When the Earl of Murray, the Regent of Scotland, died in Musselburgh in 1332, the next Regent offered to reward the local residents for the care that they’d given to his predecessor. The townsfolk declined the reward, claiming that they were only doing their duty, eliciting the comment that they were ‘a set of honest men’ – resulting in Musselburgh’s epithet ‘The Honest Toun’.
It’s an old toun too; the Romans built fortifications close to the River Esk, on an area that was probably populated more than two thousand years ago, presumably to keep the East Lothian councillors at bay.
The dispute between members of the Lothian Racing Syndicate and East Lothian Council, the parties which came together to manage the racecourse, has recently entered a brief ceasefire – which could yet turn into a more prolonged peace.

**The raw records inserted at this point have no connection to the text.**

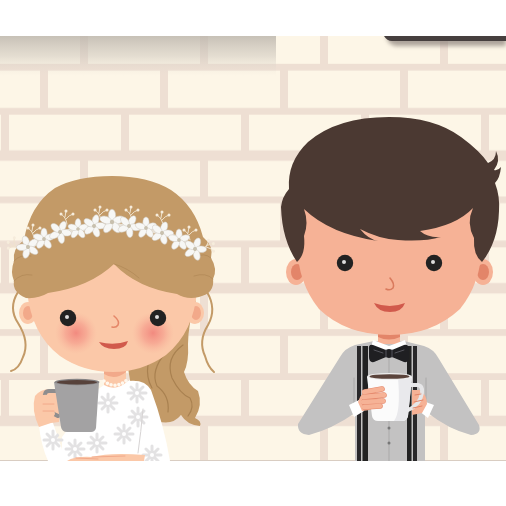
<!DOCTYPE html>
<html lang="en">
<head>
<meta charset="utf-8">
<title>Couple with coffee</title>
<style>
:root{--brick:#fdf6e7;--mortar:#eedfd3;--blonde:#c39a67;--blonde-dark:#a98150;--brown:#4b3932;--fair:#fbc8a8;--fair-dark:#f2a98a;--tan:#f6b296;--tan-dark:#e38569;--lip:#d15a4c;--ink:#222;--grey:#c3c2c2;--grey-dark:#a3a2a3;--white:#fff}
html,body{margin:0;background:var(--white);overflow:hidden}
svg{display:block;width:506px;height:506px}
.blonde{fill:var(--blonde)}.brown{fill:var(--brown)}
.fair{fill:var(--fair)}.fair-dark{fill:var(--fair-dark)}
.tan{fill:var(--tan)}.tan-dark{fill:var(--tan-dark)}
.lip{fill:var(--lip)}.ink{fill:var(--ink)}.white{fill:var(--white)}
.grey{fill:var(--grey)}.grey-dark{fill:var(--grey-dark)}
.line{fill:none;stroke-linecap:round;stroke-linejoin:round}
</style>
</head>
<body>
<svg viewBox="0 0 506 506" role="img" aria-label="Bride and groom holding mugs in front of a brick wall">
<defs>
<pattern id="bricks" x="0" y="23" width="120" height="132" patternUnits="userSpaceOnUse" patternTransform="translate(0 -.2) scale(1 1.005)">
<rect width="120" height="132" fill="var(--brick)"/>
<path d="M0 2H120M0 44H120M0 88H120M0 130H120" stroke="var(--mortar)" stroke-width="6.6"/>
<path d="M84 0V44M44 44V88M5 88V132" stroke="var(--mortar)" stroke-width="8"/>
</pattern>
<linearGradient id="shade" x2="0" y2="1"><stop stop-color="#b9b3aa" stop-opacity=".8"/><stop offset=".5" stop-color="#cfc8be" stop-opacity=".55"/><stop offset="1" stop-color="#e6dfd4" stop-opacity="0"/></linearGradient>
<radialGradient id="blush"><stop stop-color="#f07f78" stop-opacity=".85"/><stop offset=".5" stop-color="#f38d82" stop-opacity=".5"/><stop offset="1" stop-color="#f8ad98" stop-opacity="0"/></radialGradient>
<filter id="soft" x="-10%" y="-100%" width="120%" height="300%"><feGaussianBlur stdDeviation="2"/></filter>
<clipPath id="wall"><rect y="36" width="506" height="425"/></clipPath>
<g id="eye"><circle r="8.2" class="ink"/><circle cx="-1" cy="-1" r="2" fill="#ddd"/></g>
<g id="flower">
<g id="petals" fill="#f7f7f5" stroke="#cfcac2" stroke-width=".5">
<ellipse cy="-6" rx="3.3" ry="5.6"/><ellipse cy="-6" rx="3.3" ry="5.6" transform="rotate(72)"/><ellipse cy="-6" rx="3.3" ry="5.6" transform="rotate(144)"/><ellipse cy="-6" rx="3.3" ry="5.6" transform="rotate(216)"/><ellipse cy="-6" rx="3.3" ry="5.6" transform="rotate(288)"/>
</g>
<circle r="2" fill="#c8c0ae"/>
</g>
<g id="sprig"><path d="M0 0Q-1-7-6-10M-1-5Q2-9 6-10M-2-7L-1-13" class="line" stroke="#efe2cd" stroke-width="1"/><g fill="#f6ecdc"><circle cx="-6" cy="-10" r="1.5"/><circle cx="6" cy="-10" r="1.5"/><circle cx="-1" cy="-13" r="1.5"/></g></g>
<g id="lace" fill="none" stroke="#e3e2e3" stroke-width="3" stroke-linecap="round"><path d="M0-9V9M-9 0H9M-6-6L6 6M-6 6L6-6"/><circle r="2" fill="#fff" stroke="none"/></g>
<clipPath id="dress-shape"><path d="M104 385Q116 392 128 381Q145 379 151 390Q164 425 170 461H48Q41 445 39 426L51 420L60 437L97 405V388Z"/></clipPath>
</defs>

<g id="brick-wall" clip-path="url(#wall)">
<rect y="36" width="506" height="425" fill="url(#bricks)"/>
<rect y="36" width="276" height="40" fill="url(#shade)"/>
<path d="M386 36H506V46H396Q388 45 386 36Z" fill="#8b817a" opacity=".7" filter="url(#soft)"/>
<path d="M384 36H506V41H392Q387 41 384 36Z" fill="#463f3e"/>
<path d="M0 461H506" stroke="#d9cdc2" stroke-width="2"/>
</g>

<g id="bride" clip-path="url(#wall)">
<g id="bride-loose-hair">
<path class="blonde" d="M128 368L196 300Q188 325 188 344Q189 362 184 372Q188 385 198 391Q203 405 195 418Q202 421 200 426Q187 425 181 415Q172 426 157 421Q165 434 158 448L140 440Z"/>
<path class="line" d="M183 345Q165 358 172 378Q180 394 190 398Q195 407 188 416M166 352Q150 371 157 386Q170 396 168 412M148 364Q146 378 152 388" stroke="var(--blonde-dark)" stroke-width="1.2"/>
<path class="line" d="M18 292Q8 308 18 323Q30 342 23 357Q19 369 11 371M207 292Q217 309 208 325Q198 341 205 356Q208 367 214 372" stroke="var(--blonde)" stroke-width="2"/>
</g>
<g id="bride-dress">
<path class="fair" d="M104 362H126V383Q116 394 104 386Z"/>
<path class="fair-dark" d="M104 365H126V372Q115 381 104 374Z"/>
<path class="white" d="M97 390L104 385Q116 392 128 381Q145 379 151 390Q164 425 170 461H62V437Z"/>
<path class="white" d="M39 426L52 420L66 461H48Q41 445 39 426Z"/>
<g clip-path="url(#dress-shape)">
<use href="#lace" x="108" y="403"/><use href="#lace" x="137" y="393"/><use href="#lace" x="124" y="434"/><use href="#lace" x="97" y="443"/><use href="#lace" x="152" y="455"/><use href="#lace" x="138" y="417"/><use href="#lace" x="53" y="440"/><use href="#lace" x="75" y="449"/>
</g>
<path class="line" d="M143 409Q141 432 138 453" stroke="#d7d4d4" stroke-width="1"/>
<path class="fair" d="M67 461Q75 456 92 457Q110 452 145 455L144 461Z"/>
<path class="line" d="M76 458L98 459M92 457L125 456" stroke="var(--fair-dark)" stroke-width="1"/>
<path class="line" d="M104 381Q115 390 127 380" stroke="#fff8ee" stroke-width="3.6" stroke-dasharray="0 4"/>
</g>
<g id="bride-mug">
<path class="fair" d="M39 427Q31 410 35 396Q41 388 53 389Q62 389 62 395L59 422L51 423Z"/>
<path class="line" d="M61 391H49Q44 391 45 398Q47 412 58 416" stroke="#8e8d8e" stroke-width="4"/>
<path class="fair" d="M38 396Q48 393 56 397Q58 401 54 404Q58 407 54 411Q57 415 51 418L40 417Z"/>
<path class="line" d="M43 404H54M43 411H54" stroke="var(--fair-dark)" stroke-width="1"/>
<path class="grey-dark" d="M54 382H99L96 428Q95 432 91 432H67Q62 432 61 427Z"/>
<ellipse cx="77" cy="382" rx="22.5" ry="3.3" fill="#858384"/>
<ellipse cx="77" cy="382.3" rx="20" ry="2.2" fill="#57423b"/>
</g>
<g id="bride-head">
<ellipse class="fair" cx="28" cy="313" rx="9" ry="11"/><ellipse class="fair" cx="195" cy="313" rx="9" ry="11"/>
<ellipse class="fair-dark" cx="28" cy="313" rx="5" ry="7"/><ellipse class="fair-dark" cx="196" cy="313" rx="5" ry="7"/>
<path class="fair" d="M27 290Q40 248 114 250Q183 249 197 290Q194 332 166 355Q142 372 113 372Q83 372 60 356Q31 334 27 290Z"/>
<path class="blonde" d="M26 298Q12 292 14 281Q10 272 14 261Q12 249 24 240Q30 205 55 188Q77 176 112 176Q148 176 171 190Q195 206 203 237Q214 246 211 258Q218 269 213 279Q215 293 199 297Q187 300 177 294Q137 288 114 264Q90 287 48 293Q38 299 26 298Z"/>
<path class="line" d="M14 261Q20 254 31 256M14 281Q21 273 32 275M211 258Q204 252 196 257M213 279Q206 272 194 276M114 264Q128 268 139 278" stroke="var(--blonde-dark)" stroke-width="1" opacity=".55"/>
<circle cx="76" cy="333" r="21" fill="url(#blush)"/><circle cx="153" cy="333" r="21" fill="url(#blush)"/>
<use href="#eye" x="68" y="318"/><use href="#eye" x="158" y="318"/>
<path class="line" d="M114 316Q120 321 118 325Q116 328 112 327" stroke="#e58668" stroke-width="1.6"/>
<path class="lip" d="M99 342Q114 346 128 341Q126 349 114 349Q103 349 99 342Z"/>
</g>
<g id="flower-band">
<path class="line" d="M25 249Q65 226 113 226Q161 226 198 249" stroke="#e9e2d6" stroke-width="5"/>
<use href="#sprig" x="34" y="238"/><use href="#sprig" x="67" y="224"/><use href="#sprig" x="101" y="220"/><use href="#sprig" x="132" y="220"/><use href="#sprig" x="163" y="225"/><use href="#sprig" x="190" y="240"/>
<use href="#sprig" transform="translate(20 248) rotate(-60)"/><use href="#sprig" transform="translate(202 250) rotate(65)"/>
<use href="#flower" transform="translate(28 247) rotate(-20)"/>
<use href="#flower" transform="translate(44 239) scale(.95)"/>
<use href="#flower" transform="translate(60 232) rotate(25)"/>
<use href="#flower" transform="translate(78 229) scale(.9)"/>
<use href="#flower" transform="translate(94 226) rotate(15)"/>
<use href="#flower" transform="translate(112 222) scale(1.1)"/>
<use href="#flower" transform="translate(129 226) rotate(30)"/>
<use href="#flower" transform="translate(146 228) scale(.95)"/>
<use href="#flower" transform="translate(162 233) rotate(20)"/>
<use href="#flower" transform="translate(179 240) scale(.95)"/>
<use href="#flower" transform="translate(195 249) rotate(20)"/>
</g>
</g>

<g id="groom" clip-path="url(#wall)">
<g id="groom-suit">
<path class="grey" d="M355 345L374 341H404L424 346Q434 349 439 359L479 425Q482 434 471 435Q448 429 428 413L425 404V461H355V413Q332 429 309 435Q297 434 298 424L340 357Q345 348 355 345Z"/>
<path class="line" d="M354 378V413M426 378V404" stroke="#a9a8a8" stroke-width="1"/>
<path class="tan" d="M378 328H400V344H378Z"/><path class="tan-dark" d="M378 332H400V337Q389 342 378 337Z"/>
<path class="white" d="M373 340L389 346L405 340L408 351L389 358L370 351Z"/>
<path d="M389 358V461" stroke="#aaa9a9" stroke-width="1"/>
<path d="M357 346H361V461H357ZM413 346H417V461H413Z" fill="#29282a"/>
<path d="M362.500 346H368V461H362.500ZM407 346H411.500V461H407Z" class="ink"/>
<g fill="#777"><circle cx="389" cy="428" r="1.5"/><circle cx="389" cy="443" r="1.500"/></g>
<path d="M386 350L373 345Q368 344 369 350V357Q369 363 374 362L386 357Q389 359 392 357L404 362Q409 363 409 357V350Q409 344 404 345L392 350Q389 348 386 350Z" fill="#1f1f22"/>
<path class="line" d="M386 350V357M392 350V357M374 350L383 353M404 350L395 353" stroke="#55555c" stroke-width="1"/>
</g>
<g id="groom-mug">
<path class="white" d="M349 405L359 400L364 411L354 417ZM423 401L434 405L428 418L419 411Z"/>
<path class="tan" d="M358 402Q362 390 373 387L385 393L384 405Q374 410 362 411ZM412 390L420 390Q427 395 427 404L422 413L412 415Z"/>
<path class="line" d="M409 385H418Q423 386 422 393Q420 405 408 410" stroke="#e6e6e8" stroke-width="4"/>
<path d="M367 377H412L408 416Q407 421 402 421H378Q373 421 372 416Z" fill="#fbfbfb"/>
<path d="M398 378H412L408 416Q407 421 402 421H394Q401 412 398 378Z" fill="#e9e9ec"/>
<ellipse cx="389.500" cy="376.500" rx="22.500" ry="3.500" fill="#eee"/><ellipse cx="389.500" cy="376.500" rx="20" ry="2.300" fill="#5b443c"/>
<path class="line" d="M365 392L382 389M364 397L384 395M364 402L383 401M365 407L380 406" stroke="var(--tan-dark)" stroke-width="5.600"/>
<path class="line" d="M364 392L382 389M363 397L384 395M363 402L383 401M364 407L380 406" stroke="var(--tan)" stroke-width="4.600"/>
<path class="line" d="M421 394L415 395M423 400L414 402M422 406L413 408" stroke="var(--tan-dark)" stroke-width="1"/>
</g>
<g id="groom-head">
<ellipse class="tan" cx="296" cy="272" rx="10" ry="13"/><ellipse class="tan" cx="483" cy="272" rx="10" ry="13"/>
<ellipse class="tan-dark" cx="297" cy="272" rx="6" ry="8"/><ellipse class="tan-dark" cx="483" cy="272" rx="6" ry="8"/>
<path class="tan" d="M300 205H477L482 245Q481 283 460 309Q432 335 390 335Q346 335 319 309Q298 283 297 245Z"/>
<path class="brown" d="M297 262Q282 240 281 207Q282 197 289 189Q287 162 308 142Q337 117 389 117Q434 117 461 137Q480 151 488 163Q496 160 496 151Q501 161 494 170Q498 171 501 167Q500 178 495 183Q500 196 499 211Q498 242 482 262Q473 255 474 238Q466 223 473 208Q456 226 420 231Q428 238 441 237Q424 242 398 240Q379 239 360 229Q368 239 378 241Q330 234 304 209Q309 223 304 236Q306 254 297 262Z"/>
<use href="#eye" x="345" y="263"/><use href="#eye" x="434" y="263"/>
<path class="line" d="M390 278Q395 284 393 288Q390 291 386 289" stroke="#d97a5d" stroke-width="1.600"/>
<path class="lip" d="M374 303Q390 309 405 303Q402 312 390 312Q378 312 374 303Z"/>
</g>
</g>
</svg>
</body>
</html>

The BHA was sufficiently satisfied, by the progress of recent talks about governance, that they have allowed the racecourse a temporary licence to stage racing this week. Crucially though, the licence has not been extended any further – presumably because the peace treaty is yet to be fully ratified.
It isn’t the first time the Honest Toun has been at the centre of a fierce battle. In 1018, Malcolm II forcibly secured the area as part of Scotland, when the resulting treaty referred to the town of Muskilburgh.
And then in 1547, the town became the scene of the last major confrontation between English and Scottish forces – the Battle of Pinkie Cleugh. The battle is widely considered to be the first ‘modern’ battle – involving the coordination of different forces, including naval bombardment to assist land forces and local-authority propaganda to whitewash the atrocities (I might have made up the last bit).
In case you’re wondering who won, the Scots gained a small amount of compensation at Murrayfield in February this year.
We’re all hoping that the Battle of Pinkie Racecourse can be resolved very soon, because a day at Musselburgh races offers a plethora of opportunities for fun and delectation. First, of course, there is the racecourse itself: it’s a five star visitor attraction and the facilities are perpetually spruced to ensure that all five stars are maintained. The ‘honest’ members of the racecourse team provide a great welcome and each one deserves a star-shaped medal for putting up with the insulting attitude of their local councillors. Like the renowned ‘honest men’ of the toun, they are unwavering in their duty to both the racecourse and its customers.
Second (although this is possibly something to do before racing): everyone should take a short walk down the cherry-tree lined pavements, towards the high-street, whereupon they’ll discover Luca’s Ice Cream shop and cafe. I haven’t actually tried every singly flavour (yet), but my favourite is the Snickers ice-cream, which goes really well with bubble-gum sorbet.
Thirdly (and this is something to do after the races): walk down the same cherry-lined pavements, but to the opposite side of the road, and order a takeaway from Jaz’s Fish Bar. One portion of chicken pakora & chips, with an additional portion of chips, is enough to feed a family of four for a week.
And if the councillors of East Lothian aren’t able to allay the concerns of the BHA, in relation to the governance of Musselburgh Racecourse, the good people of Musselburgh may be forced to do what the Romans did before them – abandon their idyllic location on the banks of the River Esk (ice-cream parlours and all), before retreating to Hadrian’s Wall near Hexham, where this weekend’s selection is General Mahler in the 6.05pm on Saturday.